■ **DATASET ENTRIES**
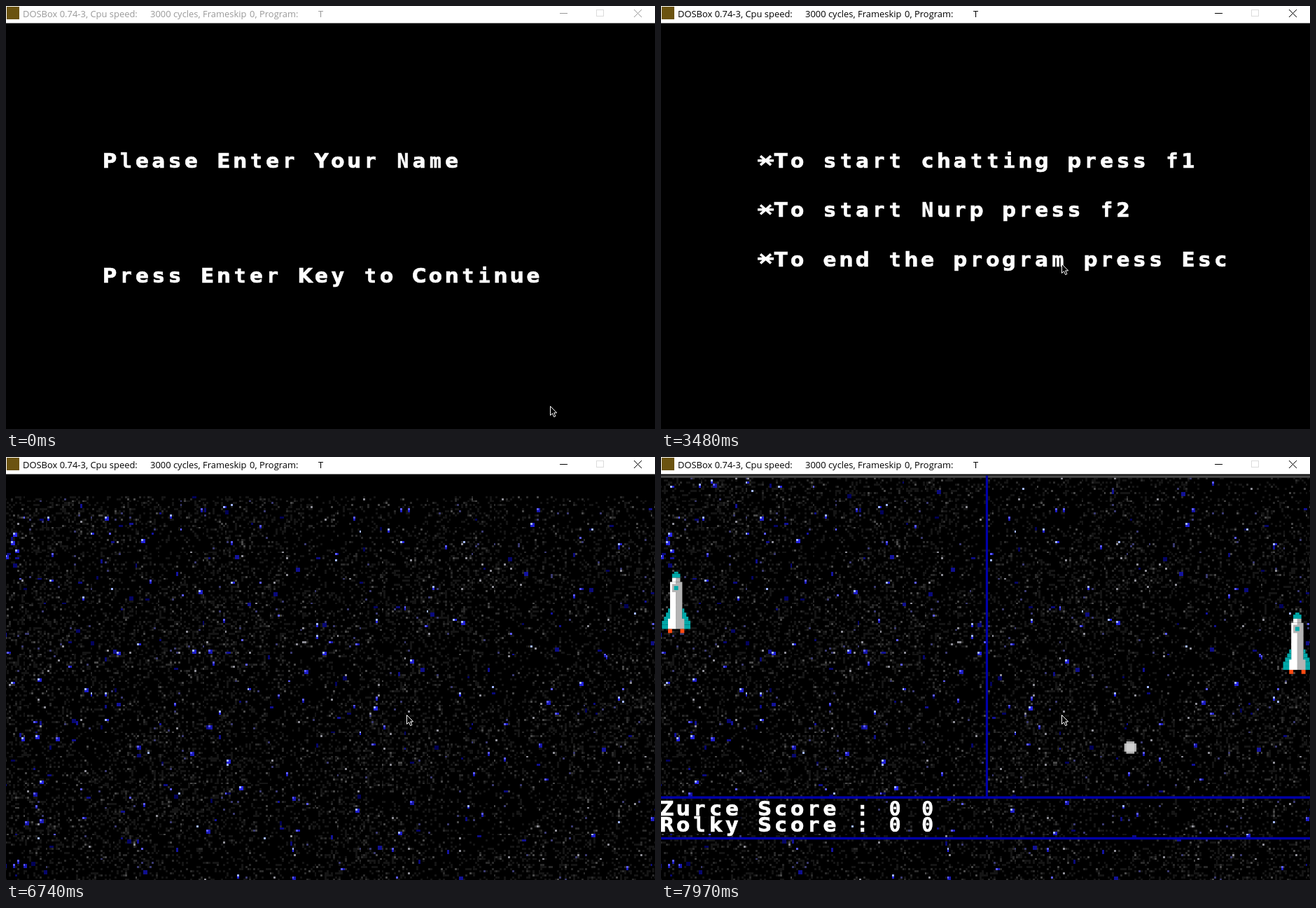
An HTML page with a canvas that plays this animation: 927x604 px, repeating every 8 s.

```html
<!DOCTYPE html>
<html lang="en">
<head>
<meta charset="utf-8">
<title>Terminal game</title>
<style>
  html, body { margin: 0; width: 100%; height: 100%; overflow: hidden; background: #000; }
  canvas { display: block; width: 100%; height: 100%; }
</style>
</head>
<body>
<canvas id="stage" width="927" height="604"></canvas>
<script>
const LOOP = 8000;
const FOCUS = 380, MENU = 3480, LEVELS = 5500, GAME = 6590;
const FRAME = 76.7;
const ctx = document.getElementById('stage').getContext('2d');

// The 320 x 200 screen inside the window
const view = { x: -1.6, y: 23.6, sx: 2.909, sy: 2.92 };
const CELL_W = 8 * view.sx, CELL_H = 8 * view.sy;
const WIDE = 'bold 28px "DejaVu Sans", sans-serif';
const MONO = 'bold 28px "DejaVu Sans Mono", monospace';

// When each player's line opens and its letters are typed
const players = [
  { name: 'Zurce', opens: 0, keys: [680, 930, 1000, 1230, 1460] },
  { name: 'Rolky', opens: 1690, keys: [2090, 2240, 2550, 2870, 3330] }
];

function seeded(seed) {
  return () => (seed = (Math.imul(seed, 1664525) + 1013904223) >>> 0) / 4294967296;
}

function makeSky() {
  const canvas = document.createElement('canvas');
  canvas.width = 320;
  canvas.height = 200;
  const g = canvas.getContext('2d');
  const random = seeded(74);
  const dot = (color, x, y, w = 1, h = 1) => {
    g.fillStyle = color;
    g.fillRect(x, y, w, h);
  };
  dot('#000', 0, 0, 320, 200);
  for (let y = 2; y < 200; y++) {
    for (let x = 0; x < 320; x++) {
      const patchiness = Math.sin(x / 27 + y / 19) * Math.cos(y / 31 - x / 43);
      const level = random() / (1 + 0.35 * patchiness - x / 1600);
      if (level < 0.002) dot('#8c8c94', x, y);
      else if (level < 0.006) dot('#39396e', x, y);
      else if (level < 0.016) dot('#484848', x, y);
      else if (level < 0.055) dot('#2a2a2a', x, y);
      else if (level < 0.24) dot('#151515', x, y);
    }
  }
  // Blue stars, denser on the left, some with a pale core
  for (let i = 0; i < 330; i++) {
    const x = Math.floor(320 * random() ** 1.25), y = 3 + Math.floor(196 * random());
    const glow = random();
    const w = random() < 0.5 ? 2 : 1, h = random() < 0.5 ? 2 : 1;
    dot(`rgb(${40 * glow},${40 * glow},${80 + 160 * glow})`, x, y, w, h);
    if (glow > 0.5) dot(glow > 0.75 ? '#a0b4ff' : '#5a5aff', x, y);
  }
  return canvas;
}
const sky = makeSky();

function block(color, x, y, w, h) {
  ctx.fillStyle = color;
  ctx.fillRect(x, y, w, h);
}

function asterisk(x, y) {
  const mid = y + 10.2;
  ctx.lineWidth = 3.6;
  ctx.beginPath();
  ctx.moveTo(x, mid);
  ctx.lineTo(x + 23, mid);
  for (const rise of [-6.5, 6.5]) {
    ctx.moveTo(x + 4, mid - rise);
    ctx.lineTo(x + 19, mid + rise);
  }
  ctx.stroke();
}

// Wide face where a letter suits the cell; the monospaced one otherwise
function chooseFont(char) {
  ctx.font = WIDE;
  const width = ctx.measureText(char).width;
  if (char === '0' || width < 15 || width > 22) ctx.font = MONO;
}

function print(text, col, row, opaque) {
  ctx.textAlign = 'center';
  ctx.lineJoin = 'miter';
  ctx.miterLimit = 2;
  [...text].forEach((char, i) => {
    if (char === ' ') return;
    const x = view.x + (col + i) * CELL_W, y = view.y + row * CELL_H;
    if (opaque) block('#000', x, y, CELL_W, CELL_H);
    ctx.fillStyle = ctx.strokeStyle = '#fff';
    if (char === '*') return asterisk(x, y);
    chooseFont(char);
    ctx.lineWidth = 0.6;
    ctx.fillText(char, x + 10, y + 20.9);
    ctx.strokeText(char, x + 10, y + 20.9);
  });
}

function drawShip(x, y, flame) {
  const cyan = '#00a8a8', white = '#fff', grey = '#b4b4b4';
  ctx.save();
  ctx.translate(x, y);
  block(cyan, 7, 0, 2, 1);
  block(cyan, 6, 1, 4, 2);
  block(white, 6, 3, 2, 2);
  block(grey, 8, 3, 2, 2);
  block(white, 5, 5, 3, 23);
  block(grey, 8, 5, 3, 23);
  block(grey, 6, 6, 4, 4);
  block(cyan, 7, 7, 2, 2);
  for (let i = 0; i < 5; i++) {
    const spread = Math.min(i, 3);
    block(cyan, 4 - spread, 18 + i * 2, 1 + spread, 2);
    block(cyan, 11, 18 + i * 2, 1 + spread, 2);
  }
  block(white, 4, 23, 2, 5);
  block(grey, 10, 23, 2, 5);
  for (const side of [4, 10]) block(flame, side, 28, 2, 2);
  ctx.restore();
}

function drawBall(x, y) {
  block('#b4b4b4', x + 1, y, 4, 6);
  block('#b4b4b4', x, y + 1, 6, 4);
  block('#cecece', x + 1, y + 1, 4, 4);
}

function drawCourt() {
  const blue = '#0000a8';
  block('#484848', 0, 0.9, 320, 1.2);
  block(blue, 160, 1, 1.1, 157);
  block(blue, 0, 157.8, 320, 1.2);
  block(blue, 0, 177.8, 320, 1.2);
}

function drawGame(t) {
  const frame = Math.floor((t - GAME + 5) / FRAME);
  const playing = frame >= 4;
  // The sky is painted from the bottom up
  const top = Math.max(2, Math.round(140 - 64.5 * frame));
  ctx.save();
  ctx.translate(view.x, view.y);
  ctx.scale(view.sx, view.sy);
  ctx.imageSmoothingEnabled = false;
  ctx.drawImage(sky, 0, top, 320, 200 - top, 0, top, 320, 200 - top);
  if (playing) {
    const flame = frame < 17 ? '#c23c14' : '#ff4a12';
    const moves = (frame >= 10) + (frame >= 13);
    const travel = 4 * Math.round((frame - 8) * 1.1);
    drawCourt();
    drawShip(0, 48, flame);
    drawShip(305, 48 + 10 * moves, flame);
    drawBall(184 + travel, 87 + travel);
  }
  ctx.restore();
  if (playing) players.forEach((p, i) => print(p.name + ' Score : 0 0', 0, 20 + i, true));
}

function drawScreen(t) {
  if (t < MENU) {
    const player = players.filter(p => p.opens <= t).pop();
    const typed = player.keys.filter(key => key <= t).length;
    print('Please Enter Your Name', 6, 8);
    print(player.name.slice(0, typed), 6, 11);
    print('Press Enter Key to Continue', 6, 15);
  } else if (t < LEVELS) {
    print('*To start chatting press f1', 6, 8);
    print('*To start Nurp press f2', 6, 11);
    print('*To end the program press Esc', 6, 14);
  } else if (t < GAME) {
    print('*To choose level 1 press f1', 6, 8);
    print('*To chosse level 2 press f2', 6, 11);
  } else {
    drawGame(t);
  }
}

function drawTitleBar(focused) {
  const ink = focused ? '#000' : '#999';
  block('#fff', 0, 0, 927, 24.5);
  block('#6b5310', 1, 1, 18, 18);
  ctx.fillStyle = ink;
  ctx.font = '12.95px "Open Sans", "Noto Sans", sans-serif';
  ctx.textAlign = 'left';
  const label = (text, x) => ctx.fillText(text, x, 15.5);
  label('DOSBox 0.74-3, Cpu speed:', 24);
  label('3000 cycles, Frameskip', 206);
  label('0,', 348);
  label('Program:', 362);
  label('T', 446);
  ctx.lineWidth = 1;
  ctx.strokeStyle = '#dcdcdc';
  ctx.strokeRect(843.5, 5.5, 10, 9);
  ctx.strokeStyle = ink;
  ctx.stroke(new Path2D('M791 10.5H802M897 5L908 16M908 5L897 16'));
}

function drawPointer(t) {
  const frames = Math.floor((t + 10) / FRAME);
  const p = Math.min(frames / 4, 1);
  const eased = p * p * (3 - 2 * p);
  const arrow = new Path2D('M0 0V13L3 10.2L5.2 15.2L7.4 14.2L5.2 9.4H9.2Z');
  ctx.save();
  ctx.translate(777.5 - Math.round(205 * eased), 571.5 - Math.round(203 * eased));
  ctx.fillStyle = '#000';
  ctx.strokeStyle = '#fff';
  ctx.lineWidth = 1;
  ctx.fill(arrow);
  ctx.stroke(arrow);
  ctx.restore();
}

function draw(t) {
  block('#000', 0, 0, 927, 604);
  drawScreen(t);
  drawTitleBar(t >= FOCUS);
  drawPointer(t);
}

const start = performance.now();
function tick() {
  draw((performance.now() - start) % LOOP);
  requestAnimationFrame(tick);
}
tick();
</script>
</body>
</html>
```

■ **TASK INSTRUCTIONS**
Report each line in the preceding entries that holds the string "eased".

■ **RESPONSE**
  const eased = p * p * (3 - 2 * p);
  ctx.translate(777.5 - Math.round(205 * eased), 571.5 - Math.round(203 * eased));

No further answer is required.